Rep. Jim Wayne, Sen. Julian Carroll of Frankfort and and Rep. Jim Glenn of Owensboro, all Democrats, voted yes. Discussion focused on the uncertainty of the cost of implementing provisions in the Affordable Care Act and the state budget.
The committee does not have the power to block the lease permanently, but Beshear will have to go through some additional procedural steps.
The exchange is considered one of the cornerstones of the federal health-care reform law aimed at containing costs by spurring competition among private insurers. It will be a marketplace to shop for different packages of state-approved health insurance and will be available to people who earn up to 400 percent of the federal poverty level. To offset the cost of their premiums, those participating in the exchange will receive subsidies in the form of tax credits. The Medicaid program will also fall under the exchange's umbrella.
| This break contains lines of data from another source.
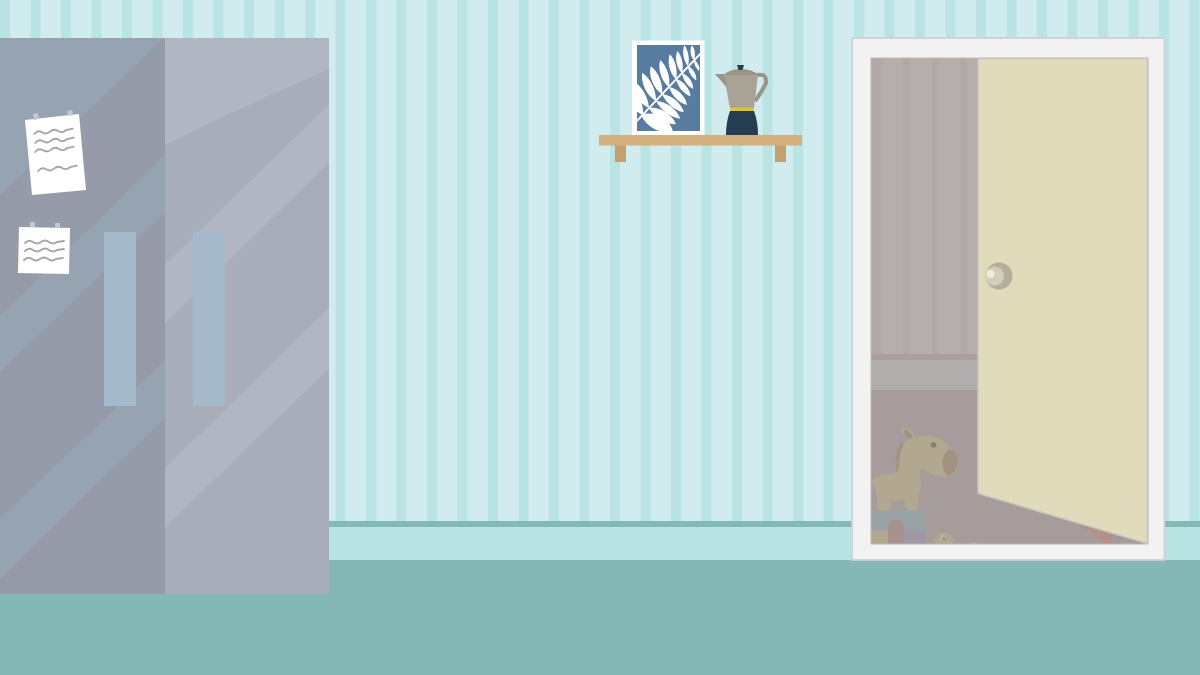
<!DOCTYPE html>
<html lang="en">
<head>
<meta charset="utf-8">
<title>Kitchen with an open door</title>
<style>
:root{
  --wall:#d1ecee; --stripe:#b8e4e4; --rail:#84b9b7; --skirting:#b8e4e4; --floor:#84b8b6;
  --fridge-left:#959ba8; --fridge-right:#a7aeba; --sheen-left:#96a4b1; --sheen-right:#b0b7c3; --handle:#a4bacb;
  --paper:#fff; --ink:#a3a5a8; --tape:#c3c8d1;
  --wood:#d4b07f; --bracket:#c6a06c; --print:#587ba0;
  --metal:#a9a396; --metal-dark:#9b9587; --navy:#263c50; --band:#e2c22f;
  --frame:#f2f2f2; --frame-edge:#d0d0d2; --door:#dfdbbb; --door-edge:#c9c5c3;
  --room-wall:#b4afad; --room-stripe:#b0a9a7; --room-floor:#a69c9b; --toy:#b2a88f; --toy-dark:#a1937f;
}
html,body{margin:0;height:100%;overflow:hidden}
svg.scene{display:block;width:1200px;height:675px}
.writing{fill:none;stroke:var(--ink);stroke-width:1.8;stroke-linecap:round;stroke-linejoin:round}
</style>
</head>
<body>
<svg class="scene" viewBox="0 0 1200 675" role="img" aria-label="Kitchen with a fridge, a shelf and a door open to a nursery">
  <defs>
    <pattern id="wallpaper" width="30.5" height="40" patternUnits="userSpaceOnUse">
      <rect width="30.5" height="40" fill="var(--wall)"/>
      <rect width="10" height="40" fill="var(--stripe)"/>
    </pattern>
    <path id="leaf" d="M0 0C8 -6 22 -6 30 0C22 5 9 5 0 0Z"/>
    <path id="scribble" d="M0 2Q4 -2 8 1T16 1T24 1T32 1L39 0"/>
    <clipPath id="fridge-left-clip"><rect y="38" width="165" height="556"/></clipPath>
    <clipPath id="fridge-right-clip"><rect x="165" y="38" width="164" height="556"/></clipPath>
    <clipPath id="print-clip"><rect x="637" y="45" width="63" height="86"/></clipPath>
    <clipPath id="doorway-clip"><rect x="871" y="58" width="277" height="486"/></clipPath>
  </defs>

  <g id="room">
    <rect width="1200" height="522" fill="url(#wallpaper)"/>
    <rect y="521" width="1200" height="7" fill="var(--rail)"/>
    <rect y="527" width="1200" height="34" fill="var(--skirting)"/>
    <rect y="560" width="1200" height="115" fill="var(--floor)"/>
  </g>

  <g id="fridge">
    <g clip-path="url(#fridge-left-clip)">
      <rect y="38" width="165" height="556" fill="var(--fridge-left)"/>
      <g fill="var(--sheen-left)">
        <path d="M0 38H164L0 195Z"/>
        <path d="M0 316L165 155V212L0 373Z"/>
        <path d="M0 519L165 360V418L0 579Z"/>
      </g>
    </g>
    <g clip-path="url(#fridge-right-clip)">
      <rect x="165" y="38" width="165" height="556" fill="var(--fridge-right)"/>
      <g fill="var(--sheen-right)">
        <path d="M165 38H329V69L222 117L165 145Z"/>
        <path d="M165 265L329 104V162L165 323Z"/>
        <path d="M165 468L329 308V368L165 528Z"/>
      </g>
    </g>
    <g fill="var(--handle)">
      <rect x="104" y="232" width="32" height="174"/>
      <rect x="193" y="232" width="32" height="174"/>
    </g>
  </g>

  <g id="notes">
    <path d="M25 120L79 114L86 190L32 195Z" fill="var(--paper)"/>
    <path d="M33 114L38 113L39 119L34 120ZM67 111L72 110L73 115L68 116Z" fill="var(--tape)"/>
    <g class="writing">
      <use href="#scribble" transform="translate(34 132) rotate(-5)"/>
      <use href="#scribble" transform="translate(35 141) rotate(-5)"/>
      <use href="#scribble" transform="translate(35 150) rotate(-5)"/>
      <use href="#scribble" transform="translate(38 169) rotate(-5)"/>
    </g>
    <path d="M19 227L70 228L69 274L18 273Z" fill="var(--paper)"/>
    <path d="M30 222H35V227H30ZM55 223H60V228H55Z" fill="var(--tape)"/>
    <g class="writing">
      <use href="#scribble" transform="translate(25 241)"/>
      <use href="#scribble" transform="translate(25 249)"/>
      <use href="#scribble" transform="translate(24 258)"/>
    </g>
  </g>

  <g id="shelf">
    <path d="M615 145H626V162H615ZM775 145H786V162H775Z" fill="var(--bracket)"/>
    <rect x="599" y="135" width="203" height="10.5" fill="var(--wood)"/>
  </g>

  <g id="fern-print">
    <rect x="632" y="40.5" width="72.5" height="94.5" fill="#fff"/>
    <rect x="637" y="45" width="63" height="86" fill="var(--print)"/>
    <g clip-path="url(#print-clip)" fill="#fff">
      <path d="M636 122Q664 92 703 51" fill="none" stroke="#fff" stroke-width="1.8"/>
      <g id="upper-leaves">
        <use href="#leaf" transform="translate(643 115) rotate(-118) scale(1 1.2)"/>
        <use href="#leaf" transform="translate(649 108) rotate(-122) scale(1.1 1.1)"/>
        <use href="#leaf" transform="translate(656 101) rotate(-116) scale(1.05 1)"/>
        <use href="#leaf" transform="translate(662 94) rotate(-112)"/>
        <use href="#leaf" transform="translate(669 87) rotate(-108) scale(.95 .9)"/>
        <use href="#leaf" transform="translate(676 79) rotate(-104) scale(.85 .8)"/>
        <use href="#leaf" transform="translate(682 73) rotate(-102) scale(.75 .7)"/>
        <use href="#leaf" transform="translate(688 66) rotate(-100) scale(.7 .6)"/>
        <use href="#leaf" transform="translate(694 60) rotate(-98) scale(.5)"/>
      </g>
      <g id="lower-leaves">
        <use href="#leaf" transform="translate(641 115) rotate(27) scale(1.2 1.7)"/>
        <use href="#leaf" transform="translate(649 108) rotate(31) scale(1.05 1.1)"/>
        <use href="#leaf" transform="translate(656 101) rotate(36) scale(1 .95)"/>
        <use href="#leaf" transform="translate(662 94) rotate(40) scale(.95 .9)"/>
        <use href="#leaf" transform="translate(669 87) rotate(45) scale(.85)"/>
        <use href="#leaf" transform="translate(676 79) rotate(50) scale(.75)"/>
        <use href="#leaf" transform="translate(682 73) rotate(55) scale(.65)"/>
        <use href="#leaf" transform="translate(688 66) rotate(60) scale(.55)"/>
        <use href="#leaf" transform="translate(694 60) rotate(64) scale(.4)"/>
      </g>
    </g>
  </g>

  <g id="moka-pot">
    <path d="M757 75Q767 73 766 83Q762 92 755 101" fill="none" stroke="var(--metal-dark)" stroke-width="4"/>
    <path d="M715 74L724 75H758L754 108H730L726 87Q721 80 715 74Z" fill="var(--metal)"/>
    <path d="M715 74L724 74L727 87Q721 80 715 74Z" fill="var(--metal-dark)"/>
    <path d="M723 75Q730 69 741 69T759 75Z" fill="var(--metal-dark)"/>
    <path d="M737 65H744L742.5 70H738.5Z" fill="var(--navy)"/>
    <path d="M730 111H754Q758 122 758 135H726Q726 122 730 111Z" fill="var(--navy)"/>
    <rect x="730" y="107.5" width="24" height="3.5" rx="1" fill="var(--band)"/>
  </g>

  <g id="doorway">
    <rect x="852" y="38" width="312.5" height="522" fill="var(--frame)" stroke="var(--frame-edge)" stroke-width="1.8"/>
    <g id="nursery" clip-path="url(#doorway-clip)">
      <rect x="871" y="58" width="277" height="332" fill="var(--room-wall)"/>
      <path d="M871 58H882V354H871ZM903 58H910V354H903ZM932 58H938V354H932ZM960 58H967V354H960Z" fill="var(--room-stripe)"/>
      <rect x="871" y="354" width="277" height="6" fill="#ab9e9d"/>
      <rect x="871" y="360" width="277" height="31" fill="#b1adac"/>
      <rect x="871" y="390" width="277" height="154" fill="var(--room-floor)"/>

      <g id="blocks">
        <rect x="871" y="511" width="54" height="19" fill="#96a2a4"/>
        <rect x="871" y="530" width="18" height="14" fill="#b2a88f"/>
        <rect x="889" y="530" width="36" height="14" fill="#a198a5"/>
        <path d="M888 544V528A8 8 0 0 1 904 528V544Z" fill="#a6918f"/>
        <circle cx="944" cy="541" r="9" fill="#b2a88f"/>
        <circle cx="943" cy="538" r="3" fill="#b9b4aa"/>
        <circle cx="944" cy="539" r="1.4" fill="#8f867c"/>
        <ellipse cx="974" cy="544" rx="4" ry="1.5" fill="#b1aaa8"/>
        <path d="M1078 524L1112 533L1113 544H1104Q1092 533 1078 524Z" fill="#b1938a"/>
        <path d="M1114 533L1127 538L1117 544Z" fill="#a1989f"/>
      </g>

      <g id="toy-horse">
        <path d="M902 442Q893 452 897 476L904 470Z" fill="var(--toy-dark)"/>
        <path d="M871 482Q874 475 884 474Q897 475 899 468Q899 447 909 438Q901 434 902 428Q908 424 916 437Q932 433 944 441L957 455Q961 474 946 477Q934 478 922 468Q918 474 921 486Q918 494 918 507Q918 511 912 511Q905 511 905 505L904 499Q897 502 890 499L891 507Q889 511 882 511Q876 510 877 504Q878 494 874 486Z" fill="var(--toy)"/>
        <path d="M905 429Q910 430 913 438Q909 440 906 436Q903 432 905 429Z" fill="var(--toy-dark)"/>
        <path d="M949 449C960 451 962 470 948 476C940 469 941 455 949 449Z" fill="var(--toy-dark)"/>
        <circle cx="933.5" cy="445" r="2.8" fill="#887d70"/>
        <path d="M897 456L901 452M896 462L900 459M896 468L900 466" stroke="var(--room-floor)" stroke-width="1"/>
      </g>
    </g>
    <rect x="871" y="58" width="277" height="486" fill="none" stroke="#bdb9b8" stroke-width="1"/>
    <path d="M978 58.5H1147.5V543.5L978 493.5Z" fill="var(--door)" stroke="var(--door-edge)" stroke-width="1.5"/>
    <g id="door-knob">
      <circle cx="999" cy="276" r="13.5" fill="#b4ad9a"/>
      <circle cx="994.5" cy="276" r="9.5" fill="#d2ceb9"/>
      <circle cx="990.5" cy="274" r="4" fill="#efecdf"/>
    </g>
  </g>
</svg>
</body>
</html>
Small businesses with fewer than 100 employees can also qualify for the exchange, a move that is meant to boost their purchasing power.
Beshear said, "We will work closely with insurers, providers and consumers and other groups to develop a robust, responsive, and user-friendly portal that will help Kentuckians find the coverage that best suits their needs."
He said the exchange will be in operation starting Jan. 1, 2014 as the federal law requires. The state has already received more than $66 million to plan for the exchange. States had the option to run the exchange themselves or have the federal government do so for them. But Audrey Tayse Haynes, secretary for the Cabinet for Health and Family Services, said Kentucky is better geared to running its own program since it "is more in tune with the unique regional and economic needs of our citizens, as well as the health insurance needs of individuals, Kentucky small businesses and nonprofits." (Read more)